Tiger Woods broke his silence Friday with a 13-minute speech at TPC Sawgrass. But was his statement sincere? Editorial director Jay Coffin and editorial manager Mercer Baggs debate in this edition of Punch Shots.


PONTE VEDRA BEACH, Fla. – Well, we got more out of Tiger Woods than I expected. I didn’t expect him to mention anything about the fateful night that began all of this mess, I didn’t expect him to mention his renewed faith in Buddhism, I didn’t expect him to apologize so profusely and I didn’t expect him to say he took advantage of the position his fame afforded him.

Still, call me a crusty-old cynic, but the 13-minute speech wasn’t as sincere as it should’ve been. There were three distinct times where I found myself wanting to believe him, wanting to believe that he truly is a changed and humbled man. And each time I nearly fell for it, Woods said, or did something to make me believe this whole thing was nothing more than a staged photo-op.

The frequent pauses, the occasional deep breaths, the defiant statements about the treatment of his family and the cold, hard stares directly into the television camera made it seem as if this was rehearsed hundreds of times in front of the bedroom mirror in his Isleworth mansion.

The final straw came at the conclusion. You can never knock a man for hugging his mother, but the string of hugs and handshakes at the end of the talk was more scripted than the opening ceremony of the Winter Olympics.

I can’t believe what I’m hearing. Not from Tiger Woods. From the talking heads while roaming from network to network. Tiger Woods sincere? Honest? Humble?

Did I watch a different news conference? Well, not a news conference, since there were no questions allowed. Let’s call it a scripted performance. And a very poor one at that.

As I sat at home I could not believe what I was listening to. First from Woods, who in no way seemed like a changed man, but the same person we always thought we knew simply reading a very carefully worded script. And then from reporters, analysts and pundits who just wanted to give him a hug.

I saw no emotion, just choreographed motions. Rehearsed deep breaths and stern looks at the cameras.

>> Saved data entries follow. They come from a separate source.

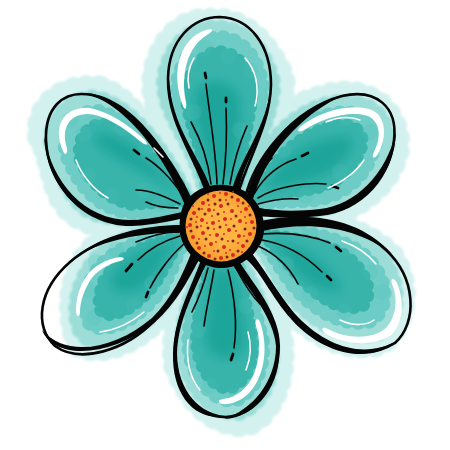
<!DOCTYPE html>
<html lang="en">
<head>
<meta charset="utf-8">
<title>Teal watercolour flower</title>
<style>
:root{--paper:#fff;--ink:#050505;--mist:#a9e4e0;--wash:#62c8c1;--teal:#2cafa5;--deep:#0d9c91;--gold:#fbab3c;--red:#d8281f;--maroon:#7a2418;--shine:#fff}
html,body{margin:0;height:100%;overflow:hidden;background:var(--paper)}
svg{display:block;width:450px;height:450px}
.halo path{fill:var(--mist);stroke:var(--mist);stroke-width:24;stroke-linecap:round;stroke-dasharray:0 13}
.halo.outer{opacity:.5}
.halo.inner{opacity:.65}
.halo.inner path{fill:#7fd3cd;stroke:#7fd3cd;stroke-width:18;stroke-dasharray:0 11}
.wash path{fill:var(--wash);stroke:var(--wash);stroke-width:16;stroke-linecap:round;stroke-dasharray:0 11}
.wash{opacity:.8}
.body path{fill:var(--teal);stroke:var(--teal);stroke-width:14;stroke-linecap:round;stroke-dasharray:0 10}
.body{opacity:.8}
.pool path{fill:var(--deep)}
.pool{opacity:.6}
.dabs{fill:none;stroke:#4dbdb5;stroke-linecap:round;stroke-width:16;opacity:.22}
.ink{fill:none;stroke:var(--ink);stroke-linecap:round;stroke-linejoin:round}
.shade{fill:var(--ink)}
.shine{fill:var(--shine)}
.hair{fill:none;stroke:var(--shine);stroke-linecap:round;stroke-width:1.5}
.dots{fill:none;stroke-linecap:round}
</style>
</head>
<body>
<svg viewBox="0 0 450 450" role="img" aria-label="Flower with six teal petals and a dotted orange centre">
<defs>
<filter id="soften" x="-10%" y="-10%" width="120%" height="120%"><feGaussianBlur stdDeviation="5"/></filter>
<filter id="bleed" x="-10%" y="-10%" width="120%" height="120%"><feGaussianBlur stdDeviation="1"/></filter>
<radialGradient id="pollen"><stop offset=".5" stop-color="#ffb544"/><stop offset="1" stop-color="#f59d30"/></radialGradient>
<g id="petals">
<path d="M207 194C196 158 167 122 168 78C169 40 192 17 220 17C250 18 271 45 271 85C270 126 247 160 238 194Z"/>
<path d="M192 202C174 162 135 105 92 95C61 89 45 110 46 140C48 182 80 223 130 223C155 222 171 217 188 213Z"/>
<path d="M245 198C254 160 291 110 342 96C376 88 398 107 394 140C390 177 360 209 320 213C292 216 270 214 256 211Z"/>
<path d="M186 228C150 226 100 236 70 262C38 290 34 326 55 346C80 364 125 351 155 320C178 295 188 270 198 254Z"/>
<path d="M258 227C300 216 352 219 386 250C416 278 418 322 395 343C365 362 325 350 296 318C276 295 262 266 246 248Z"/>
<path d="M206 262C192 290 174 320 175 355C177 395 200 418 226 417C256 415 280 385 278 345C276 315 252 285 238 262Z"/>
</g>
</defs>

<g id="watercolour">
<g class="halo outer" filter="url(#bleed)">
<path d="M199 184C184 142 150 118 153 80C157 42 182 16 212 20C244 18 266 40 283 76C289 110 258 150 242 184Z"/>
<path d="M194 222C170 160 145 110 104 88C62 82 35 105 39 137C54 164 50 195 73 214C100 235 140 225 194 222Z"/>
<path d="M238 208C256 146 283 103 324 96C370 82 401 112 398 150C390 190 350 216 300 224Z"/>
<path d="M190 222C140 218 97 230 80 266C66 292 70 325 78 346C112 358 146 336 170 306Z"/>
<path d="M246 222C300 210 360 224 391 254C413 284 404 328 382 344C342 354 306 332 282 300Z"/>
<path d="M200 254C182 290 170 330 175 366C190 404 212 424 245 426C274 416 286 376 282 340C276 305 254 280 236 256Z"/>
</g>
<g class="halo inner" filter="url(#bleed)">
<path d="M204 184C192 138 162 112 165 78C170 46 190 28 216 28C246 28 264 50 272 82C274 112 252 150 240 184Z"/>
<path d="M192 208C170 160 136 108 95 98C64 100 50 122 52 146C64 176 70 200 92 212C130 224 160 216 192 208Z"/>
<path d="M244 202C258 150 290 114 330 104C370 98 390 116 386 146C376 182 350 204 310 210Z"/>
<path d="M190 230C146 230 106 240 90 268C76 290 72 318 84 336C112 350 146 324 168 296Z"/>
<path d="M252 228C300 222 356 228 380 256C402 282 398 320 378 332C344 342 308 318 284 286Z"/>
<path d="M206 258C192 292 180 324 184 358C192 392 212 412 240 412C266 402 274 370 270 342C264 310 250 280 238 258Z"/>
</g>
<g class="wash">
<path d="M207 184C196 138 174 112 178 82C184 54 200 38 220 38C244 40 256 58 262 84C262 112 246 150 236 184Z"/>
<path d="M188 204C166 160 134 120 98 112C72 112 64 132 66 152C78 184 96 206 128 212C152 212 170 210 188 204Z"/>
<path d="M252 202C262 160 292 124 334 114C366 110 380 126 374 146C366 178 342 196 310 200Z"/>
<path d="M186 234C150 236 110 248 94 276C82 296 84 314 92 326C116 332 142 314 162 288Z"/>
<path d="M258 232C300 230 350 238 370 262C388 284 388 306 372 320C342 328 310 308 288 278Z"/>
<path d="M208 264C198 294 186 324 190 354C198 384 214 400 234 400C256 392 264 364 262 342C256 314 246 284 236 264Z"/>
</g>
<g class="body">
<path d="M208 182C202 140 182 112 188 86C194 64 206 52 220 52C238 54 248 68 252 90C250 116 242 150 234 182Z"/>
<path d="M182 200C160 164 134 132 104 124C84 126 78 142 80 158C92 184 106 198 132 204Z"/>
<path d="M260 196C270 162 296 136 334 126C356 122 366 134 360 150C350 174 332 186 304 190Z"/>
<path d="M180 238C150 242 118 256 104 282C98 298 98 308 104 314C122 316 142 302 158 278Z"/>
<path d="M266 236C300 238 342 246 358 268C370 284 370 298 362 306C338 312 314 294 294 270Z"/>
<path d="M210 268C204 296 194 326 198 352C204 376 216 388 230 388C248 380 254 360 252 340C248 314 242 286 234 268Z"/>
</g>
<g class="pool" filter="url(#soften)">
<path d="M210 180C206 140 188 114 196 92C206 76 226 78 238 94C244 118 238 150 230 180Z"/>
<path d="M178 194C150 172 112 162 94 140C92 130 112 132 126 142C148 156 164 178 178 194Z"/>
<path d="M264 190C280 158 306 138 348 136C360 146 342 164 326 174C306 184 284 186 264 190Z"/>
<path d="M178 240C154 246 124 256 112 276C108 292 122 296 142 288C158 274 166 256 178 240Z"/>
<path d="M272 240C304 246 330 262 342 290C326 294 306 284 292 266Z"/>
<path d="M212 270C208 300 204 330 206 346C218 366 238 362 246 342C244 314 238 286 230 268Z"/>
</g>
<path class="dabs" d="M190 60h0M204 48h0M228 56h0M250 70h0M194 112h0M240 130h0M98 116h0M84 134h0M70 120h0M122 128h0M146 148h0M88 176h0M112 196h0M144 190h0M160 204h0M284 150h0M318 116h0M346 118h0M370 132h0M340 172h0M306 196h0M96 262h0M116 250h0M88 290h0M94 318h0M134 306h0M152 284h0M172 268h0M310 232h0M348 248h0M370 272h0M382 292h0M344 312h0M310 294h0M286 264h0M198 330h0M192 360h0M210 386h0M236 396h0M256 372h0M262 340h0M246 306h0"/>
</g>

<g id="outlines">
<use href="#petals" class="ink" stroke-width="2.6"/>
<g class="shade">
<path d="M168 70C164 104 181 132 192 156C199 171 203 182 206 194L212 192C203 162 174 130 170 88Z"/>
<path d="M270 92C268 126 250 154 243 174L237 194L232 191C238 162 264 132 270 92Z"/>
<path d="M84 93C130 94 168 150 193 202L186 207C170 168 130 104 84 93Z"/>
<path d="M44 136C46 184 82 227 132 226C156 225 174 220 190 217L188 211C170 214 150 220 130 220C84 220 52 182 44 136Z"/>
<path d="M246 198C258 152 296 106 346 94C300 114 264 156 252 203Z"/>
<path d="M396 132C394 178 362 212 320 216C292 219 270 217 256 216L254 207C280 212 300 211 320 209C356 205 386 174 396 132Z"/>
<path d="M188 225C146 224 104 234 76 256C108 238 150 231 188 233Z"/>
<path d="M42 330C54 360 110 358 154 323C178 302 190 276 200 258L192 251C182 276 172 298 152 318C114 350 66 358 42 330Z"/>
<path d="M256 222C308 210 360 218 392 254C356 226 308 220 258 232Z"/>
<path d="M246 250C262 262 278 296 298 317C330 350 368 358 398 340C370 366 322 354 292 320C270 296 260 268 242 256Z"/>
<path d="M207 260C196 290 178 318 177 354C178 392 200 414 226 416C196 422 172 396 173 354C174 318 190 290 201 260Z"/>
<path d="M236 258C254 284 280 314 280 346C280 384 256 418 224 419C252 410 276 382 276 346C274 318 248 288 232 264Z"/>
</g>
<g class="ink" stroke-width="1.6">
<path d="M211 184C208 160 200 138 191 122M217 184C216 150 209 112 206 84M223 184C226 160 227 130 226 108M230 184C234 160 240 142 247 126"/>
<path d="M180 204C164 196 150 190 136 190M184 198C172 178 156 164 146 158M178 208C164 208 154 206 146 202"/>
<path d="M254 194C264 176 280 164 296 159M258 198C276 186 310 182 326 184M258 204C272 200 286 198 298 199M250 188C258 174 266 164 272 158"/>
<path d="M180 236C166 240 152 246 138 260M184 244C172 254 158 272 150 288M178 232C164 232 150 236 136 242"/>
<path d="M262 234C286 232 308 234 330 243M262 240C286 244 306 256 322 272M258 246C276 254 290 268 298 284"/>
<path d="M208 268C204 284 200 296 192 312M214 270C210 294 206 310 204 326M228 270C234 294 238 320 234 348M235 266C244 284 252 296 260 304"/>
</g>
<path class="ink" stroke-width="2.8" d="M206 78L205 73M226 102V98M302 156L308 153M332 186L338 188M139 154L134 150M132 264L126 271M327 276L331 280M233 354L231 360M148 292L146 297M336 247L341 251"/>
</g>

<g id="highlights">
<g class="shine">
<path d="M183 106C170 72 180 38 206 30C214 28 214 31 207 35C188 46 180 74 186 102C187 109 185 111 183 106Z"/>
<path d="M63 151C52 126 64 106 90 108C110 112 130 126 145 140C149 145 146 146 141 142C122 126 104 115 88 114C68 114 61 130 67 148C68 154 65 156 63 151Z"/>
<path d="M300 127C318 112 350 102 372 110C388 118 386 140 378 154C374 160 371 158 374 152C382 136 380 122 368 116C350 110 322 118 304 130C299 133 296 131 300 127Z"/>
<path d="M86 277C92 267 106 259 120 257C125 257 125 260 120 261C108 264 98 270 91 279C84 290 80 302 80 312C80 318 76 317 76 311C76 299 79 287 86 277Z"/>
<path d="M328 329C346 339 372 340 386 328C397 316 398 298 392 284C390 278 394 277 397 283C405 302 403 324 391 335C374 347 344 345 326 334C320 329 322 326 328 329Z"/>
<path d="M260 322C268 344 266 374 250 392C242 401 230 405 222 404C217 402 218 400 223 399C236 398 248 388 254 374C260 358 261 340 256 326C254 319 258 317 260 322Z"/>
</g>
<path class="hair" d="M245 58C256 70 260 88 255 106M194 58C188 68 187 78 189 88M76 160C82 176 94 190 108 198M154 148L163 157M364 160C356 172 342 182 328 188M326 122C338 117 350 116 360 120M100 332C116 330 132 322 144 312M340 320C352 326 366 326 374 320M342 241C356 246 368 254 376 264M188 340C186 360 190 378 200 390M248 332C252 346 250 360 246 370"/>
</g>

<g id="flower-centre">
<path class="shade" d="M184 204C194 188 212 182 232 186C250 190 263 206 264 225C266 246 248 266 224 268C202 269 184 254 180 234C179 222 180 212 184 204Z"/>
<circle cx="221" cy="226" r="35.5" fill="url(#pollen)"/>
<path class="dots" stroke="var(--red)" stroke-width="4" d="M214 196h0M226 194h0M238 200h0M203 203h0M246 209h0M194 213h0M190 225h0M252 222h0M250 234h0M193 237h0M199 248h0M209 256h0M221 258h0M233 255h0M243 246h0M209 210h0M221 206h0M232 211h0M202 220h0M240 221h0M203 233h0M239 236h0M211 244h0M224 247h0M213 223h0M225 219h0M229 230h0M217 235h0"/>
<path class="dots" stroke="var(--maroon)" stroke-width="3" d="M220 200h0M232 197h0M208 200h0M243 203h0M199 209h0M250 215h0M191 219h0M254 228h0M191 231h0M247 241h0M197 243h0M204 253h0M215 259h0M227 257h0M238 251h0M215 204h0M228 204h0M205 214h0M236 216h0M197 227h0M245 229h0M206 239h0M233 241h0M218 251h0M218 214h0M208 228h0M234 226h0M222 239h0M220 227h0"/>
<path class="dots" stroke="var(--red)" stroke-width="1.9" d="M220 193h0M208 194h0M233 192h0M226 200h0M238 206h0M209 205h0M197 217h0M201 226h0M196 222h0M245 217h0M246 223h0M244 236h0M199 239h0M205 246h0M214 251h0M230 250h0M238 243h0M228 241h0M216 242h0M210 235h0M224 234h0M214 229h0M226 225h0M207 223h0M212 216h0M224 212h0M231 219h0M236 231h0M219 221h0M214 210h0M241 212h0M202 209h0M242 252h0M187 227h0M249 206h0M193 206h0M226 253h0"/>
</g>
</svg>
</body>
</html>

Fifteen feet from my children’s bedroom, as they lay asleep for their morning nap, I listened to Woods for 13 minutes. Never before, not even when lurid details emerged from his private life over the last two months have I been more disappointed in this man.

Some people may buy what he was selling this Friday. Some people may believe him to be a washed anew in change. I, in no way, do, if for only one reason: You cannot – CANNOT – say you let down your children and not breakdown with uncontrollable tears.

Not if you truly mean what you are saying.